I’ve used both the old and new Minimed sensors, and the only thing I appreciated is the size. But the pain and bleeding when inserting together with the inaccurate readings made me give it up. I wish that Dex could come up with a rechargeable and small transmitter a la Minimed, that would be the ultimate solution.
I tried Enlite sensors for almost a year before i finally was able to convince my endo to switch. I had horrible results with sensor fails and just flat our wacky numbers. Had to turn off low alarms as it was waking me up at night when I was well into safe range. My graphs looked like a mountain range. Gave up calling Medtronics because they always implied it must be something I was doing wrong and always took almost a half hour to go through their “troubleshooting”. They always question how I was taping. Guess what, with the Dexcom I don’t overtape at all. I don’t know how these things got approved. I’m now using Dexcom and what a difference. This is what CGM is supposed to be. Thank you Dexcom. I’m still using the Medtronic pump and it’s been good though I have nothing to compare it to. I input carbs and bolus into the Dexcom receiver manually to make it easier for my endo so they don’t have to look back and forth between pump data and receiver data. Worth the extra work to have accurate CGM. I fully intend to switch to a different pump when my insurance will allow it. I don’t want to support a company that switched their headquarters to Ireland so they don’t have to pay taxes in the US.
Thank you for your reply.
I like your idea of positioning on the arm. I’ll give it a try. Any tricks to know about this? I’ve been advised to only use my abdomen but the failure rate there is high with the enlite. I used to use dexcom and they worked for up to 30 days. Thanks for taking time to reply. M
I’m taking your advice and switching
I position over the tricep towards the back of the arm, this is where I’ve had the best accuracy with the abbott freestyle libre, the dex and the enlite.
here’s a video made by @Danica2 on how to put the dexcom in your arm by yourself
I’ve been using the Enlite sensors with the 530 pump for 18 months. No problems. Love the integration. I can sleep assured that I’ll survive a low BG. I normally get 11 or 12 days of use with a sensor. I’ve only had one that failed after 2 days and easily got it replaced.
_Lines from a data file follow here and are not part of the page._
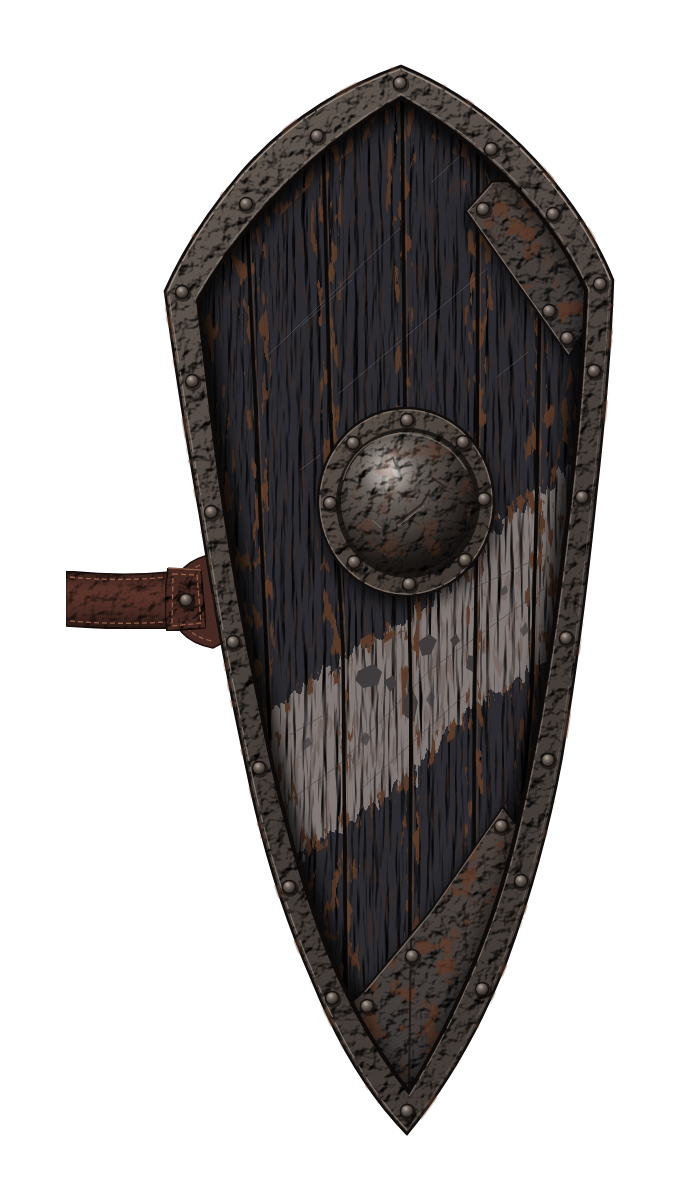
<!DOCTYPE html>
<html lang="en">
<head>
<meta charset="utf-8">
<title>Weathered kite shield</title>
<style>
:root {
  --page: #ffffff;
  --paint: #2b2b31;
  --stripe: #817876;
  --bare-wood: #5a3a28;
  --seam: #0b0908;
  --iron-edge: #9a8d82;
  --rust: #613a28;
  --leather: #482923;
  --stitch: #96604a;
}
html, body { margin: 0; background: var(--page); overflow: hidden; }
svg { display: block; width: 679px; height: 1200px; }
.paint { fill: var(--paint); }
.stripe { fill: var(--stripe); }
.chips { fill: none; stroke: var(--bare-wood); }
.seams { fill: none; stroke: var(--seam); stroke-width: 3.5; }
.seam-light { fill: none; stroke: #6d4a34; stroke-width: 1; opacity: .6; }
.scratches { fill: none; stroke: #77737a; stroke-width: 1; opacity: .4; }
.scratches-dark { fill: none; stroke: #464040; stroke-width: 1; opacity: .6; }
.edge { fill: none; stroke: var(--iron-edge); stroke-width: 1.3; }
.dark-edge { fill: none; stroke: #100d0c; stroke-width: 2.5; }
.rust { fill: var(--rust); }
.leather { fill: var(--leather); stroke: #1d0f0d; stroke-width: 1.6; }
.stitches { fill: none; stroke: var(--stitch); stroke-width: 1.3; stroke-dasharray: 5 3; }
</style>
</head>
<body>
<svg viewBox="0 0 679 1200" role="img" aria-label="Worn kite shield with iron rim, round boss and leather strap">
  <defs>
    <path id="outer" d="M401 66Q478 98 535 160Q588 218 613 280Q610 370 596 495Q582 635 562 756Q543 862 505 965Q466 1062 407 1134Q352 1078 313 982Q270 885 247 770Q219 640 200 515Q178 390 165 291Q192 230 240 174Q304 100 401 66Z"/>
    <path id="inner" d="M401 98Q470 137 522 194Q563 240 586 290Q582 400 566 532Q549 685 522 806Q490 960 409 1092Q352 1020 318 925Q283 826 262 715Q231 570 214 434L198 300Q226 250 270 202Q330 138 401 98Z"/>
    <clipPath id="board"><use href="#inner"/></clipPath>
    <clipPath id="dome-clip"><ellipse cx="408" cy="502" rx="67" ry="70"/></clipPath>

    <linearGradient id="rim-iron" x1="0" y1="0" x2=".35" y2="1">
      <stop offset="0" stop-color="#665c55"/>
      <stop offset=".3" stop-color="#574e49"/>
      <stop offset=".65" stop-color="#453d39"/>
      <stop offset="1" stop-color="#443c38"/>
    </linearGradient>
    <linearGradient id="ring-iron" x1="0" y1="0" x2="1" y2="1">
      <stop offset="0" stop-color="#5d534c"/>
      <stop offset="1" stop-color="#3c332f"/>
    </linearGradient>
    <linearGradient id="plate-iron" x1="0" y1="0" x2="0" y2="1">
      <stop offset="0" stop-color="#50453f"/>
      <stop offset="1" stop-color="#3d3a3a"/>
    </linearGradient>
    <radialGradient id="dome-iron" cx=".36" cy=".27" r=".78">
      <stop offset="0" stop-color="#d8d0ca"/>
      <stop offset=".1" stop-color="#a09891"/>
      <stop offset=".28" stop-color="#665e59"/>
      <stop offset=".6" stop-color="#423b37"/>
      <stop offset=".85" stop-color="#1d1917"/>
      <stop offset="1" stop-color="#100d0c"/>
    </radialGradient>
    <radialGradient id="rivet-iron" cx=".4" cy=".32" r=".7">
      <stop offset="0" stop-color="#b3a79d"/>
      <stop offset=".35" stop-color="#6d625b"/>
      <stop offset="1" stop-color="#241e1b"/>
    </radialGradient>
    <linearGradient id="strap-shade" x1="0" y1="0" x2="0" y2="1">
      <stop offset="0" stop-color="#000" stop-opacity=".35"/>
      <stop offset=".35" stop-color="#a5614c" stop-opacity=".2"/>
      <stop offset="1" stop-color="#000" stop-opacity=".45"/>
    </linearGradient>

    <filter id="hammered" x="0" y="0" width="1" height="1" color-interpolation-filters="sRGB">
      <feTurbulence type="fractalNoise" baseFrequency=".075" numOctaves="3" seed="4"/>
      <feDiffuseLighting surfaceScale="7" diffuseConstant="1.25" lighting-color="#fff" result="light"><feDistantLight azimuth="235" elevation="55"/></feDiffuseLighting>
      <feComposite in="light" in2="SourceGraphic" operator="arithmetic" k1="1"/>
    </filter>
    <filter id="grain" x="0" y="0" width="1" height="1" color-interpolation-filters="sRGB">
      <feTurbulence type="fractalNoise" baseFrequency=".16 .012" numOctaves="3" seed="9"/>
      <feDiffuseLighting surfaceScale="5" diffuseConstant="1.2" lighting-color="#fff" result="light"><feDistantLight azimuth="215" elevation="56"/></feDiffuseLighting>
      <feComposite in="light" in2="SourceGraphic" operator="arithmetic" k1="1"/>
    </filter>
    <filter id="flaking" filterUnits="userSpaceOnUse" x="160" y="60" width="460" height="1080" color-interpolation-filters="sRGB">
      <feTurbulence type="fractalNoise" baseFrequency=".13 .035" numOctaves="4" seed="21"/>
      <feColorMatrix values="0 0 0 0 0  0 0 0 0 0  0 0 0 0 0  14 0 0 0 -7.9" result="flakes"/>
      <feComposite in="SourceGraphic" in2="flakes" operator="in"/>
    </filter>
    <filter id="blotches" filterUnits="userSpaceOnUse" x="160" y="60" width="460" height="1080" color-interpolation-filters="sRGB">
      <feTurbulence type="fractalNoise" baseFrequency=".05" numOctaves="4" seed="13"/>
      <feColorMatrix values="0 0 0 0 0  0 0 0 0 0  0 0 0 0 0  9 0 0 0 -5" result="spots"/>
      <feComposite in="SourceGraphic" in2="spots" operator="in"/>
    </filter>
    <filter id="ragged" filterUnits="userSpaceOnUse" x="160" y="400" width="460" height="520">
      <feTurbulence type="fractalNoise" baseFrequency=".14 .05" numOctaves="3" seed="6"/>
      <feDisplacementMap in="SourceGraphic" scale="26" xChannelSelector="G" yChannelSelector="R"/>
    </filter>
    <filter id="soft" x="-.3" y="-.3" width="1.6" height="1.6"><feGaussianBlur stdDeviation="8"/></filter>

    <g id="rivet">
      <circle cx="1" cy="1.5" r="8.5" fill="#0c0908" opacity=".55"/>
      <circle r="6.5" fill="url(#rivet-iron)" stroke="#14100e" stroke-width="1.3"/>
    </g>
    <g id="seam-lines">
      <path d="M247 225L257 440L270 740"/>
      <path d="M323 140L330 410L343 650L346 1000"/>
      <path d="M402 95L405 420L411 700L409 1095"/>
      <path d="M478 140L477 500L474 760V900"/>
      <path d="M541 215L537 480L532 690L522 810"/>
    </g>
    <path id="stripe-shape" d="M250 728L300 690L343 658L402 625L440 594L474 565L500 520L540 492L590 450L585 640L545 663L500 692L472 708L440 738L411 780L378 802L346 826L318 838L285 872Z"/>
    <path id="upper-plate" d="M493 181L466 211L569 357L590 322V270L540 180Z"/>
    <path id="lower-plate" d="M503 807L517 825L530 830L490 1000L409 1100L340 1012L365 990L430 912Z"/>
  </defs>

  <g id="strap">
    <path class="leather" d="M205 556Q172 566 171 602Q172 640 213 648L228 640V560Z"/>
    <path class="stitches" d="M200 565Q180 574 178 602Q179 634 212 641"/>
    <g filter="url(#hammered)"><path class="leather" d="M66 571Q118 577 170 572V628Q118 630 66 626Z"/></g>
    <path d="M66 571Q118 577 170 572V628Q118 630 66 626Z" fill="url(#strap-shade)"/>
    <path class="stitches" d="M70 577Q118 582 166 577M70 621Q118 625 166 622"/>
    <g filter="url(#hammered)"><path class="leather" d="M168 568L201 570L206 628L167 631Q163 600 168 568Z"/></g>
    <path class="stitches" d="M173 574L197 575L201 623L172 626Z"/>
    <path d="M168 568L201 570" stroke="#8b5948" stroke-width="1.5"/>
    <use href="#rivet" x="186" y="600"/>
  </g>

  <g id="planks" clip-path="url(#board)">
    <g filter="url(#grain)">
      <rect class="paint" x="160" y="60" width="460" height="1080"/>
      <use href="#stripe-shape" class="stripe" filter="url(#ragged)"/>
    </g>
    <g filter="url(#flaking)">
      <rect x="160" y="60" width="460" height="1080" fill="#4d3428" opacity=".22"/>
      <g class="chips" stroke-width="18"><use href="#seam-lines"/></g>
      <g class="chips" stroke-width="30" opacity=".9">
        <path d="M250 240L258 400M326 160V300M405 110L400 230M478 180L480 330M345 850V1000M330 540L342 660M540 400L536 490"/>
      </g>
      <path class="chips" stroke-width="16" d="M262 720L343 660L440 598L500 522L580 456M290 858L346 826L411 780L440 738L545 663"/>
      <use href="#inner" class="chips" stroke-width="34"/>
    </g>
    <g fill="#3f3b3d">
      <path d="M358 671l15-7 9 8-4 13-15 3-8-8ZM418 642l11-8 8 6-6 14-9 2ZM403 700l9-12 6 14-4 20-9-6ZM384 681l9-6 4 9-7 8ZM450 640l6-7 4 8-6 6ZM468 655l8 2-3 15-7-4Z"/>
      <path d="M302 742l7-5 3 7-8 6ZM360 740l5-8 6 5-5 9ZM426 700l4-8 5 4-3 12ZM500 590l6-5 2 7-6 4ZM520 630l6-8 3 9-6 6Z" opacity=".7"/>
    </g>
    <g class="scratches">
      <path d="M266 357L400 228M338 394L404 338L488 268M300 327L352 280M432 182L462 154M497 377L528 352M300 470L320 455"/>
    </g>
    <g class="scratches-dark">
      <path d="M282 806L340 764L430 670L545 588M360 790L470 690M290 735L322 716M470 590L545 555"/>
    </g>
    <g class="seams"><use href="#seam-lines"/></g>
    <g class="seam-light" transform="translate(3 0)"><use href="#seam-lines"/></g>
    <use href="#inner" fill="none" stroke="#000" stroke-width="26" opacity=".65" filter="url(#soft)"/>
  </g>

  <g id="repair-plates" clip-path="url(#board)">
    <g fill="#000" opacity=".6" transform="translate(-4 5)" filter="url(#soft)">
      <use href="#upper-plate"/><use href="#lower-plate"/>
    </g>
    <g filter="url(#hammered)" fill="url(#plate-iron)">
      <use href="#upper-plate"/><use href="#lower-plate"/>
    </g>
    <g class="rust" filter="url(#blotches)" opacity=".75">
      <use href="#upper-plate"/><use href="#lower-plate"/>
    </g>
    <g class="dark-edge"><use href="#upper-plate"/><use href="#lower-plate"/></g>
    <path class="edge" opacity=".6" d="M493 183L468 211L569 354M503 809L430 914L365 992"/>
    <path d="M411 940L409 1092" stroke="#1a1413" stroke-width="2" opacity=".8"/>
    <use href="#inner" fill="none" stroke="#000" stroke-width="14" opacity=".55" filter="url(#soft)"/>
  </g>

  <g id="rim">
    <g filter="url(#hammered)">
      <path fill="url(#rim-iron)" fill-rule="evenodd" d="M401 66Q478 98 535 160Q588 218 613 280Q610 370 596 495Q582 635 562 756Q543 862 505 965Q466 1062 407 1134Q352 1078 313 982Q270 885 247 770Q219 640 200 515Q178 390 165 291Q192 230 240 174Q304 100 401 66ZM401 98Q470 137 522 194Q563 240 586 290Q582 400 566 532Q549 685 522 806Q490 960 409 1092Q352 1020 318 925Q283 826 262 715Q231 570 214 434L198 300Q226 250 270 202Q330 138 401 98Z"/>
    </g>
    <use href="#inner" fill="none" stroke="#0c0908" stroke-width="4"/>
    <use href="#outer" class="dark-edge"/>
    <g class="edge">
      <path stroke-dasharray="30 3 12 2 44 4" d="M168 291Q194 232 242 176Q305 103 401 69Q477 101 533 162Q585 219 610 280"/>
      <path opacity=".65" stroke-dasharray="22 6 40 9 8 5" d="M169 296Q182 390 204 515Q223 640 251 770Q274 885 317 982Q355 1075 407 1130"/>
      <path opacity=".55" stroke-dasharray="36 5 10 7" d="M195 299Q224 247 268 199Q328 135 401 94Q473 134 525 191Q566 237 589 290Q585 400 569 532Q552 685 525 806Q493 960 409 1096"/>
      <path opacity=".3" stroke-dasharray="18 8 32 5" d="M609 284Q606 370 592 495Q578 635 558 756Q539 862 501 965Q462 1060 407 1130"/>
    </g>
    <use href="#outer" fill="none" stroke="#6b4431" stroke-width="5" opacity=".4" filter="url(#blotches)"/>
  </g>

  <g id="rim-rivets">
    <use href="#rivet" x="400" y="83"/><use href="#rivet" x="317" y="136"/>
    <use href="#rivet" x="246" y="204"/><use href="#rivet" x="182" y="292"/>
    <use href="#rivet" x="192" y="381"/><use href="#rivet" x="211" y="512"/>
    <use href="#rivet" x="233" y="642"/><use href="#rivet" x="259" y="768"/>
    <use href="#rivet" x="289" y="887"/><use href="#rivet" x="332" y="998"/>
    <use href="#rivet" x="407" y="1111"/><use href="#rivet" x="482" y="989"/>
    <use href="#rivet" x="521" y="881"/><use href="#rivet" x="548" y="760"/>
    <use href="#rivet" x="566" y="638"/><use href="#rivet" x="582" y="497"/>
    <use href="#rivet" x="594" y="371"/><use href="#rivet" x="600" y="284"/>
    <use href="#rivet" x="553" y="214"/><use href="#rivet" x="491" y="149"/>
  </g>
  <g id="plate-rivets">
    <use href="#rivet" x="483" y="209"/><use href="#rivet" x="549" y="311"/>
    <use href="#rivet" x="567" y="338"/><use href="#rivet" x="501" y="826"/>
    <use href="#rivet" x="412" y="956"/><use href="#rivet" x="367" y="1006"/>
  </g>

  <g id="boss">
    <ellipse cx="408" cy="512" rx="90" ry="94" fill="#000" opacity=".65" filter="url(#soft)"/>
    <g filter="url(#hammered)"><ellipse cx="406" cy="502" rx="88" ry="94" fill="url(#ring-iron)"/></g>
    <ellipse class="dark-edge" cx="406" cy="502" rx="88" ry="94"/>
    <ellipse class="edge" cx="406" cy="502" rx="86" ry="92" stroke-dasharray="26 4 50 6 14 3" opacity=".6"/>
    <ellipse cx="408" cy="503" rx="72" ry="75" fill="#0d0a09" opacity=".75"/>
    <g filter="url(#hammered)"><ellipse cx="408" cy="502" rx="67" ry="70" fill="url(#dome-iron)"/></g>
    <g clip-path="url(#dome-clip)">
      <ellipse class="rust" cx="412" cy="500" rx="60" ry="62" filter="url(#blotches)" opacity=".35"/>
      <path d="M396 524l26-20 8-14M385 462l8-4 3 8M432 478l12 8-5 7M368 500l12-6M440 516l14-10" fill="none" stroke="#211815" stroke-width="2" opacity=".7"/>
      <path d="M398 526l26-20M372 520l9 8" fill="none" stroke="#9b8b80" opacity=".6"/>
      <ellipse cx="389" cy="472" rx="14" ry="15" fill="#fff" opacity=".3" filter="url(#soft)"/>
    </g>
    <path class="edge" opacity=".5" d="M343 480Q354 440 400 433Q446 434 466 470"/>
    <use href="#rivet" x="407" y="420"/><use href="#rivet" x="463" y="442"/>
    <use href="#rivet" x="484" y="499"/><use href="#rivet" x="465" y="560"/>
    <use href="#rivet" x="409" y="584"/><use href="#rivet" x="354" y="562"/>
    <use href="#rivet" x="330" y="503"/><use href="#rivet" x="353" y="443"/>
  </g>
</svg>
</body>
</html>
I self pay for these sensors so their performance is very important for me. Care in placement, insertion and taping is necessary to achieve good performance.
Yes I agree David, once you get to grips with them and are careful in how and where they are replaced, and take careful consideration of ISIG values when calibrating they are excellent.
The 640g and the smart guard feature and overnight suspends etc make this a good choice in my opinion.